(Saved entries)
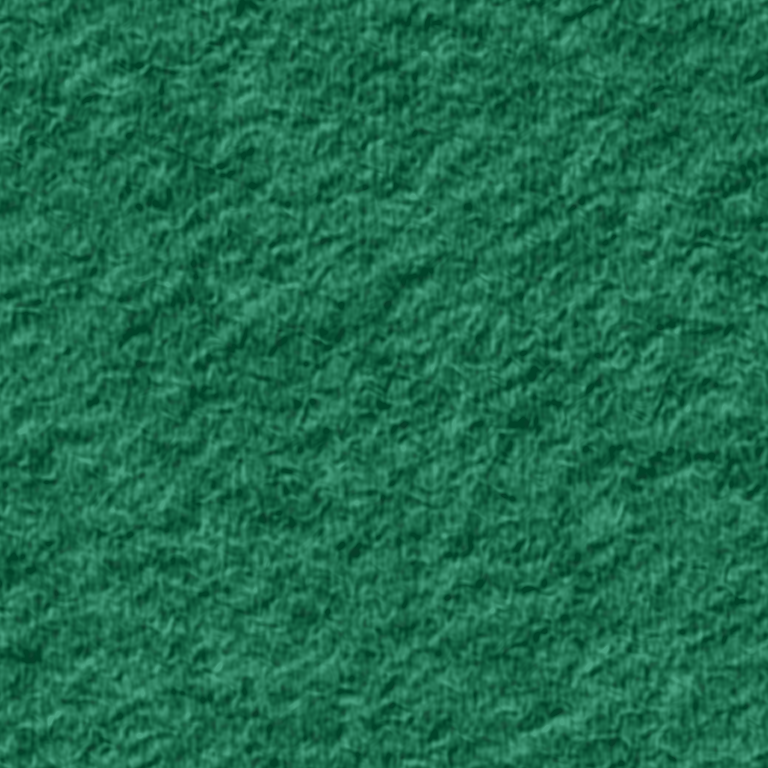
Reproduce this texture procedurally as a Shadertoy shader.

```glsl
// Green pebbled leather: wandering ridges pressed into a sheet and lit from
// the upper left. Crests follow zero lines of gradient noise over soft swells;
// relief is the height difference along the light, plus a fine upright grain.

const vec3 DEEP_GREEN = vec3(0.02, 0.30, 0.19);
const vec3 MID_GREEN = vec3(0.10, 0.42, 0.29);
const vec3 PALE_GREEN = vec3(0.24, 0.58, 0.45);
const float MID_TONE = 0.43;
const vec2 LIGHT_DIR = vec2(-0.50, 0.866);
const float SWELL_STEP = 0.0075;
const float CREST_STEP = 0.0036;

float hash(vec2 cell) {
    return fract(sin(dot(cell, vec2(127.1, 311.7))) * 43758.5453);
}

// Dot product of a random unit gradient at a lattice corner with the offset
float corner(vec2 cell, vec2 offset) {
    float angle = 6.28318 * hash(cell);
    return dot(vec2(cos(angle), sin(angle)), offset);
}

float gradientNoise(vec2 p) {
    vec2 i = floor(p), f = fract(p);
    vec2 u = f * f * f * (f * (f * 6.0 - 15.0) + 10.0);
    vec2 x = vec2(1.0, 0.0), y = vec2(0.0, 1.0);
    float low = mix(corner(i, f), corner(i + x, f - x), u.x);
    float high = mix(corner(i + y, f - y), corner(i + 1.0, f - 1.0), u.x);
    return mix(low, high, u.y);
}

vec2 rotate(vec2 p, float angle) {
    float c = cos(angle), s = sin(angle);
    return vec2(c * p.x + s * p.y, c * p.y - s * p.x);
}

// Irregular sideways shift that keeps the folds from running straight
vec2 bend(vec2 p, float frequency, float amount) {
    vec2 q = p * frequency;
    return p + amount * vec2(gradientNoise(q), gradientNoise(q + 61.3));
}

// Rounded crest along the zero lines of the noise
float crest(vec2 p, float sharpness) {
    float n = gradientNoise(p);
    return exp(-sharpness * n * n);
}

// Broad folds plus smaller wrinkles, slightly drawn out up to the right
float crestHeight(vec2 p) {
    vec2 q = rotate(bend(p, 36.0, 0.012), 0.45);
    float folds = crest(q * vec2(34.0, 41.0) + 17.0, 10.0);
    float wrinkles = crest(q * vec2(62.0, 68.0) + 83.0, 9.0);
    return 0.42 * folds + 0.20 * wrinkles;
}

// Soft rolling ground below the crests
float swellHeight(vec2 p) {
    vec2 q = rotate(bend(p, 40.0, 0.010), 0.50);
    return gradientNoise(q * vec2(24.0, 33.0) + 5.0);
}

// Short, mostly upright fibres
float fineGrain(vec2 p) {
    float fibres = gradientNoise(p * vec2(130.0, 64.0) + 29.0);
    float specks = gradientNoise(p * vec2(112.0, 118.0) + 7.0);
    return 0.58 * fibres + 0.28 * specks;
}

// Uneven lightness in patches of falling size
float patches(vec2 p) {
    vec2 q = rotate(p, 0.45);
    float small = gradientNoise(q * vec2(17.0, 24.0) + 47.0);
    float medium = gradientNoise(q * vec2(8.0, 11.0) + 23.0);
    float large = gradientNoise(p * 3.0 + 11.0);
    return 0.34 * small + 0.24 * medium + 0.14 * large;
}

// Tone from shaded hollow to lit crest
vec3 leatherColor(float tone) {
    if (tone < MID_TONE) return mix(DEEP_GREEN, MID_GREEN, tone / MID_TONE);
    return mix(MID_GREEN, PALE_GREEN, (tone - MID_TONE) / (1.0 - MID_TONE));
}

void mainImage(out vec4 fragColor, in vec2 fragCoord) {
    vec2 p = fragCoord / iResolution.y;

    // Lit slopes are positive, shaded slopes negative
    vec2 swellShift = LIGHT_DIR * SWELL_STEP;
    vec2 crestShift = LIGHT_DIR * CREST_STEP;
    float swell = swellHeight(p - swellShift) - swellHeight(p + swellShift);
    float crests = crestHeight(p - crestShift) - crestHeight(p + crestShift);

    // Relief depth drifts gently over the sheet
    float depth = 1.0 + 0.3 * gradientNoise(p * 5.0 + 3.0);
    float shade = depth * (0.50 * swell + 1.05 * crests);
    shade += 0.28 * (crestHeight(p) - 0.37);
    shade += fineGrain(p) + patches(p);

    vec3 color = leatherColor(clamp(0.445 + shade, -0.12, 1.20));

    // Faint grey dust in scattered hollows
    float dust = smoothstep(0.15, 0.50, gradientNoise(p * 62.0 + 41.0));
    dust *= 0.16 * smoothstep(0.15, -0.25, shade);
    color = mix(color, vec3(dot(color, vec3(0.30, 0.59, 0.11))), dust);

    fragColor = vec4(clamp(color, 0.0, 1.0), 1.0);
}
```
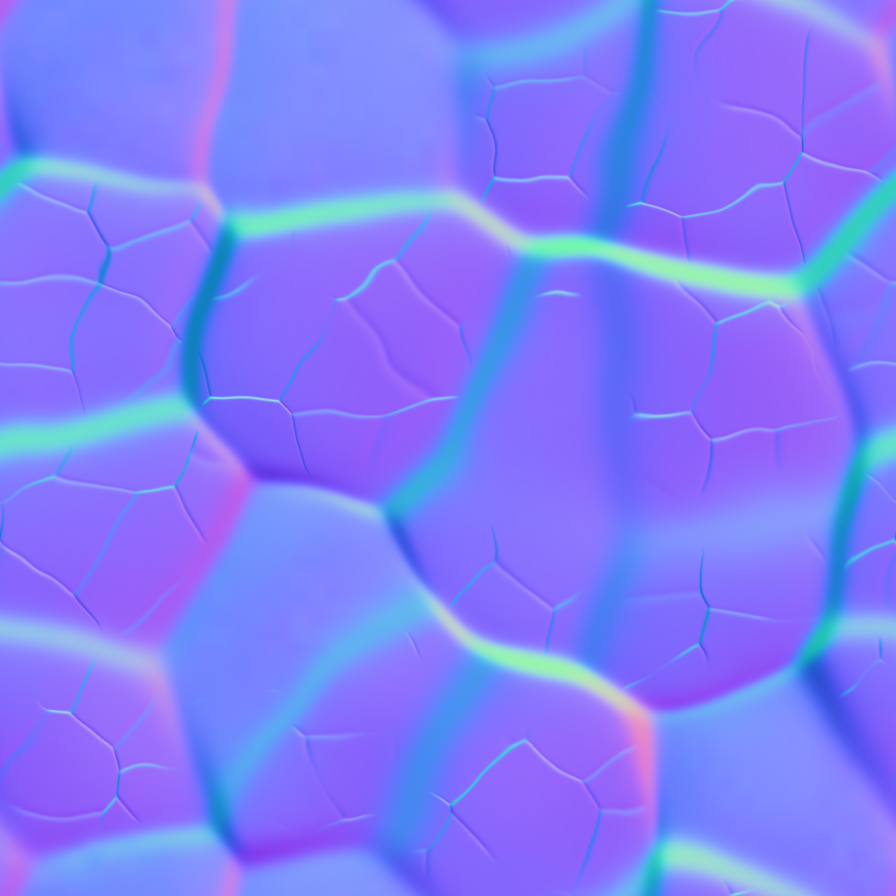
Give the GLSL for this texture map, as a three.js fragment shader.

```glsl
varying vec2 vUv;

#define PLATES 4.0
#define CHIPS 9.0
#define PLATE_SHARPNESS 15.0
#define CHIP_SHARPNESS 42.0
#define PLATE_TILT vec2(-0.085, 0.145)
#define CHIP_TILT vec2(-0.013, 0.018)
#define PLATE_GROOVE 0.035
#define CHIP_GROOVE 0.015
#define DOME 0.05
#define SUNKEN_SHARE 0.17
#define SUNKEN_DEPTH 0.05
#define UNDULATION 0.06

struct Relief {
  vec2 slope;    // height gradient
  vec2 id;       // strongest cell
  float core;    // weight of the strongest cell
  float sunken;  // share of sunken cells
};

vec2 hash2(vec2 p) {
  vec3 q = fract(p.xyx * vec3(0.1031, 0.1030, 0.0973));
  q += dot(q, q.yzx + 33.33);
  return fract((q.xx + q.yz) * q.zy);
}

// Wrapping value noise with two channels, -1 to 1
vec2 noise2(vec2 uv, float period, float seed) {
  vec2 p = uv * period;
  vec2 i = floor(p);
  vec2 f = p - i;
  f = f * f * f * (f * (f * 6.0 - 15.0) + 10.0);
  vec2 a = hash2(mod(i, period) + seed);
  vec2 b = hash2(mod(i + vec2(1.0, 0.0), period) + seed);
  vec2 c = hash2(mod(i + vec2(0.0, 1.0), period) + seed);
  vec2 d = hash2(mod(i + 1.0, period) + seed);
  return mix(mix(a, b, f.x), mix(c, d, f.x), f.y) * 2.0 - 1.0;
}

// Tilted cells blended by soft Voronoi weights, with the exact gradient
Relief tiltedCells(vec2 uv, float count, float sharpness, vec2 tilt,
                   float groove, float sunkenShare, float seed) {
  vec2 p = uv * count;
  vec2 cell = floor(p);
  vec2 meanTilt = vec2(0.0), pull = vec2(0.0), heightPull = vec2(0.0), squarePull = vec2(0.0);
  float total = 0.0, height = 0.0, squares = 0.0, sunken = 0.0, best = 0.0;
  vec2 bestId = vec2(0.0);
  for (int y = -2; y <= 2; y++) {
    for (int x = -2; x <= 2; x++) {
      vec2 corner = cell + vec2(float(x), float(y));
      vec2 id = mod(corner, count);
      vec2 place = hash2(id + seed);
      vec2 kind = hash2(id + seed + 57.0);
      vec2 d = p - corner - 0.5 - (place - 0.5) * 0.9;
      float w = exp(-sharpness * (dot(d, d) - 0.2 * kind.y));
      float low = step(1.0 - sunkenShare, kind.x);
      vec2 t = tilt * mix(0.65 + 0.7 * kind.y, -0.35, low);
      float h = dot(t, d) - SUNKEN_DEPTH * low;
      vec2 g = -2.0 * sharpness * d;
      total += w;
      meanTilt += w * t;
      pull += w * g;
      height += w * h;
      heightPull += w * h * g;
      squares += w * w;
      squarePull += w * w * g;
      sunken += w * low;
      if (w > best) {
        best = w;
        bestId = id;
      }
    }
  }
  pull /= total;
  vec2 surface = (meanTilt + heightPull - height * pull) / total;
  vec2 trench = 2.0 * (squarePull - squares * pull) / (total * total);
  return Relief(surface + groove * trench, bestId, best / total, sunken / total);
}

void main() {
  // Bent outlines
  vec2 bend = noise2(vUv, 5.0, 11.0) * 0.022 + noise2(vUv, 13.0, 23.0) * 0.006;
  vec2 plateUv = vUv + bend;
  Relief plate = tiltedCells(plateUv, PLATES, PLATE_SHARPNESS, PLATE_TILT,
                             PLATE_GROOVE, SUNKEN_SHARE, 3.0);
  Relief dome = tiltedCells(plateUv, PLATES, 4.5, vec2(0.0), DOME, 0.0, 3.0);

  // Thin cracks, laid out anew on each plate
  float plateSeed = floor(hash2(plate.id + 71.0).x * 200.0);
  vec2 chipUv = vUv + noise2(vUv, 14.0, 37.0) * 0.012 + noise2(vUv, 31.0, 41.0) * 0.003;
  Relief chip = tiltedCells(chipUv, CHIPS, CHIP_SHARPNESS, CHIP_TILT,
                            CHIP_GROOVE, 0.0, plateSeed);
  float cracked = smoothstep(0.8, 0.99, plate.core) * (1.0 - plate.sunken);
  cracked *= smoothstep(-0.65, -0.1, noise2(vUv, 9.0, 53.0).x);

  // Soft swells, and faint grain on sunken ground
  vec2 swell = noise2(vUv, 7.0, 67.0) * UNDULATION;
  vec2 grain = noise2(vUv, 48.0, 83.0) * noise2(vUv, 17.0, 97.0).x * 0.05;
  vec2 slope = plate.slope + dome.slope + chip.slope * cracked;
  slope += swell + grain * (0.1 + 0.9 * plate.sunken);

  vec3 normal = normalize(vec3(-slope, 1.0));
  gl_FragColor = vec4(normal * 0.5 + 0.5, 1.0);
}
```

▸ How to complete this task
Search the entries above for the word "total", and copy every line where it occurs.

▸ Response box
  float total = 0.0, height = 0.0, squares = 0.0, sunken = 0.0, best = 0.0;
      total += w;
  pull /= total;
  vec2 surface = (meanTilt + heightPull - height * pull) / total;
  vec2 trench = 2.0 * (squarePull - squares * pull) / (total * total);
  return Relief(surface + groove * trench, bestId, best / total, sunken / total);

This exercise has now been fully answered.